Mental Health Awareness Week 2018 – An individual’s experience

Dealing with low self-esteem and anxiety

Although lawyers get paid to deal with highly stressful situations, I think there is a misconception that lawyers are, by default, more resilient than others. In reality, we all deal with stress in different ways, and it is nothing to be ashamed of if you are struggling at home, university or work. Personally, I have struggled with low self-esteem, anxious thoughts and negative mind-sets. Of course, I didn’t know I had these problems until, after years of struggling but not being able to put my finger on it, I finally reached out and asked for help.

A few years ago I was ready to give up, but now I have a First Class law degree, a distinction on the LPC and I am about to qualify as a lawyer. I don’t say this to brag, but to show that people can still achieve great things despite facing emotional and mental health issues.

The journey to becoming a lawyer has probably been the most stressful part of my career so far, ironically more so than practicing law. There is the pressure to get a vacation scheme, a training contract and to achieve a 2:1 or above.
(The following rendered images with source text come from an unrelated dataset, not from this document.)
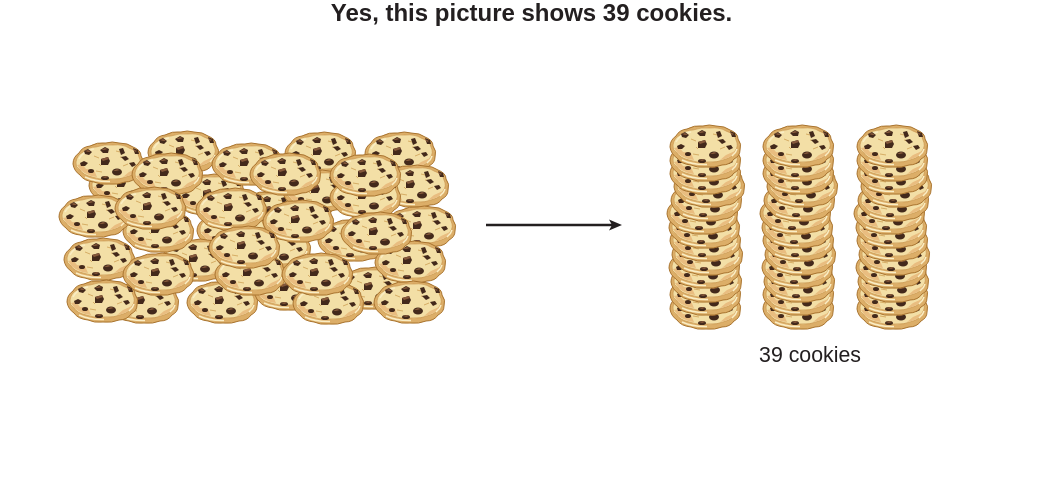
<!DOCTYPE html>
<html lang="en">
<head>
<meta charset="utf-8">
<title>39 cookies</title>
<style>
:root {
  --paper: #ffffff;
  --ink: #231f20;
  --crust: #dcae68;
  --crust-line: #a9742f;
  --dough: #f3dfa6;
  --toast: #e9bd80;
  --shine: #faedc4;
  --chip: #43291b;
  --chip-light: #85583a;
}
* { box-sizing: border-box; margin: 0; }
body {
  width: 1063px;
  height: 485px;
  overflow: hidden;
  background: var(--paper);
  color: var(--ink);
  font-family: "Liberation Sans", Arial, sans-serif;
}
h1 {
  height: 25px;
  font-size: 24px;
  line-height: 25px;
  text-align: center;
}
.comparison {
  display: flex;
  align-items: flex-start;
  padding: 90px 0 0 50px;
}
svg { display: block; flex: none; }
.arrow { margin: 0 30px 0 15px; }
figcaption {
  margin-top: 8px;
  font-size: 21.3px;
  line-height: 24px;
  text-align: center;
}
.crust { fill: var(--crust); stroke: var(--crust-line); stroke-width: 1; }
.dough { fill: var(--dough); stroke: #c48f48; stroke-width: .6; }
.toast { fill: var(--toast); }
.shine { fill: none; stroke: var(--shine); stroke-width: 1.5; }
.crumb { fill: none; stroke: #d6ad65; stroke-width: 1; }
.chip { fill: var(--chip); }
.chip-light { fill: var(--chip-light); }
.shaft { stroke: var(--ink); stroke-width: 2.5; }
.head { fill: var(--ink); }
</style>
</head>
<body>
<h1>Yes, this picture shows 39 cookies.</h1>
<main class="comparison">
  <svg class="pile" width="415" height="220" viewBox="50 115 415 220" role="img" aria-label="Loose pile of cookies">
    <defs>
      <g id="cookie">
        <path class="crust" d="M-35 1Q-35-6-29-10Q-26-16-18-17Q-11-21-2-20Q4-22 11-20Q20-20 25-16Q33-13 33-7Q37-2 35 4Q35 10 29 13Q25 19 17 19Q10 22 1 21Q-8 22-14 19Q-24 18-28 12Q-34 8-35 1Z"/>
        <path class="dough" d="M-32-1Q-31-8-25-11Q-20-16-12-16Q-4-19 5-18Q15-19 21-15Q30-12 31-6Q34 0 30 5Q28 11 21 13Q12 17 2 16Q-9 17-16 14Q-25 12-28 7Q-33 4-32-1Z"/>
        <path class="toast" d="M-31 2L-26 1L-22 6L-14 7L-11 14Q-26 12-31 2ZM15 14L21 9L30 5Q27 12 15 14Z"/>
        <path class="shine" d="M-29-4Q-25-12-14-14M-23 14Q-12 19 2 18.500M27 10Q31 7 32 3"/>
        <path class="crumb" d="M-14-7l5 2M12-6l5 1M-12 8l6 1M15 3l5-2M-9 1l2 2M8-12l4 1"/>
        <path class="chip" d="M-24-12l4-2 4 3-3 3-4-1ZM-8-13l5-3 4 2-1 4-5 0ZM11-14l4-1 2 5-4 2ZM25-15l5 2 1 4-4 0ZM-7-4l7-2 2 4-2 4-7 0ZM13-6l5-1 3 3-4 2ZM-28 0l4-2 4 2-3 3-4 0ZM21 0l5-1 2 3-4 2Z"/>
        <ellipse class="chip" cx="9" cy="9" rx="5" ry="3.500"/>
        <ellipse class="chip" cx="-3" cy="15" rx="4" ry="2"/>
        <ellipse class="chip" cx="-17" cy="8" rx="3" ry="2"/>
        <path class="chip-light" d="M-7-4l7-2 1 2-6 2ZM-23-12l3-1 3 2-3 0ZM-7-13l4-2 3 1-4 1ZM5 8l4-2 3 1-4 1ZM-6 14l4-1 2 1-3 1ZM25-14l4 2-2 1Z"/>
      </g>
    </defs>
    <g class="back-cookies">
      <use href="#cookie" x="210" y="195"/>
      <use href="#cookie" x="300" y="200"/>
      <use href="#cookie" x="270" y="212"/>
      <use href="#cookie" x="275" y="248"/>
      <use href="#cookie" x="353" y="240"/>
      <use href="#cookie" x="232" y="230"/>
      <use href="#cookie" x="196" y="260"/>
      <use href="#cookie" x="158" y="231"/>
      <use href="#cookie" x="287" y="289"/>
      <use href="#cookie" x="371" y="288"/>
      <use href="#cookie" x="143" y="302"/>
    </g>
    <g class="middle-cookies">
      <use href="#cookie" x="124" y="185"/>
      <use href="#cookie" x="108" y="163"/>
      <use href="#cookie" x="183" y="152"/>
      <use href="#cookie" x="247" y="164"/>
      <use href="#cookie" x="320" y="153"/>
      <use href="#cookie" x="400" y="153"/>
      <use href="#cookie" x="413" y="186"/>
      <use href="#cookie" x="318" y="191"/>
      <use href="#cookie" x="365" y="197"/>
      <use href="#cookie" x="94" y="216"/>
      <use href="#cookie" x="420" y="227"/>
      <use href="#cookie" x="99" y="259"/>
      <use href="#cookie" x="410" y="262"/>
      <use href="#cookie" x="102" y="301"/>
      <use href="#cookie" x="222" y="302"/>
      <use href="#cookie" x="328" y="303"/>
      <use href="#cookie" x="250" y="274"/>
    </g>
    <g class="front-cookies">
      <use href="#cookie" x="167" y="174"/>
      <use href="#cookie" x="285" y="174"/>
      <use href="#cookie" x="365" y="175"/>
      <use href="#cookie" x="150" y="208"/>
      <use href="#cookie" x="231" y="209"/>
      <use href="#cookie" x="298" y="221"/>
      <use href="#cookie" x="376" y="233"/>
      <use href="#cookie" x="244" y="247"/>
      <use href="#cookie" x="158" y="274"/>
      <use href="#cookie" x="317" y="274"/>
      <use href="#cookie" x="409" y="302"/>
    </g>
  </svg>

  <svg class="arrow" width="150" height="220" viewBox="480 115 150 220" role="img" aria-label="Arrow to the right">
    <line class="shaft" x1="486" y1="225" x2="613" y2="225"/>
    <path class="head" d="M622 225L609 230.500L612 225L609 219.500Z"/>
  </svg>

  <figure class="stacked">
    <svg width="300" height="220" viewBox="660 115 300 220" role="img" aria-label="Three stacks of 13 cookies">
      <defs>
        <g id="stack">
          <use href="#cookie" x="705" y="308"/>
          <use href="#cookie" x="705" y="294"/>
          <use href="#cookie" x="706" y="281"/>
          <use href="#cookie" x="704" y="267"/>
          <use href="#cookie" x="707" y="254"/>
          <use href="#cookie" x="705" y="240"/>
          <use href="#cookie" x="704" y="227"/>
          <use href="#cookie" x="702" y="213"/>
          <use href="#cookie" x="706" y="200"/>
          <use href="#cookie" x="709" y="186"/>
          <use href="#cookie" x="705" y="173"/>
          <use href="#cookie" x="705" y="160"/>
          <use href="#cookie" x="705" y="146"/>
        </g>
      </defs>
      <use href="#stack"/>
      <use href="#stack" x="93"/>
      <use href="#stack" x="187"/>
    </svg>
    <figcaption>39 cookies</figcaption>
  </figure>
</main>
</body>
</html>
When others at university got onto vacation schemes and I didn’t, I took it personally, compared myself to them and wondered what was wrong with me. When I eventually secured a training contract (after around 25 applications over 2 years!), I was terrified of failing the LPC which came with the potential of paying back my LPC fees which I couldn’t afford and finding something else to do with my life. I was terribly afraid of rejection and failure, and constantly thought about ‘backup plans’ should I not achieve everything I set out to achieve. I wanted to achieve so much that I would stop doing things such as eating, washing my hair and seeing my friends, as I felt I didn’t have enough hours in a day to study and that if I failed it would be because I wasn’t trying hard enough. I was really struggling but I was afraid that if I spoke up, my tutors and/or my future employer would think that I couldn’t cope and that I didn’t have the right personality for a career in law. Now I know that my fears were completely irrational, but at the time they were frightfully real and kept me awake at night.

I let this pressure and worry build up over weeks and months and years, until it got to the point where I felt like I couldn’t carry on and that I needed help. I didn’t like the person I was becoming. I spoke to my law school who paid for and put me in touch with a counsellor who really helped me to overcome the issues I was facing. The main thing for me was that I had a confidential and safe space in which to communicate my feelings and worries without being judged. If you are in a similar position to me, please know that if you ask for help that it is completely confidential and you will certainly not get a ‘black mark’ against your name. My counsellor helped me get to the root of many of my problems which were manifesting themselves in different ways in my life. Although I can’t say that all of my issues have ‘disappeared’, I have learned to love who I am and to try and be the best version of myself by renewing my thinking. Speaking with a counsellor taught me a lot of coping mechanisms which really helped me to achieve good grades in my exams and to deal with the pressures of work and general life on a day to day basis.

I am really glad that the stigma around mental health is being challenged by campaigns and people sharing their stories. I was scared to ask for help, but when I did eventually ask, it benefitted me in so many ways and I am 100% a better lawyer for it. I have spent most of my life worrying about things that haven’t happened, but now I have ways to deal with these irrational worries and can concentrate on becoming a better lawyer. I hope my journey inspires you if you are struggling with any form of emotional or mental health issues. If you take anything from this, if you need to speak to someone, do not be ashamed, and please ask for help.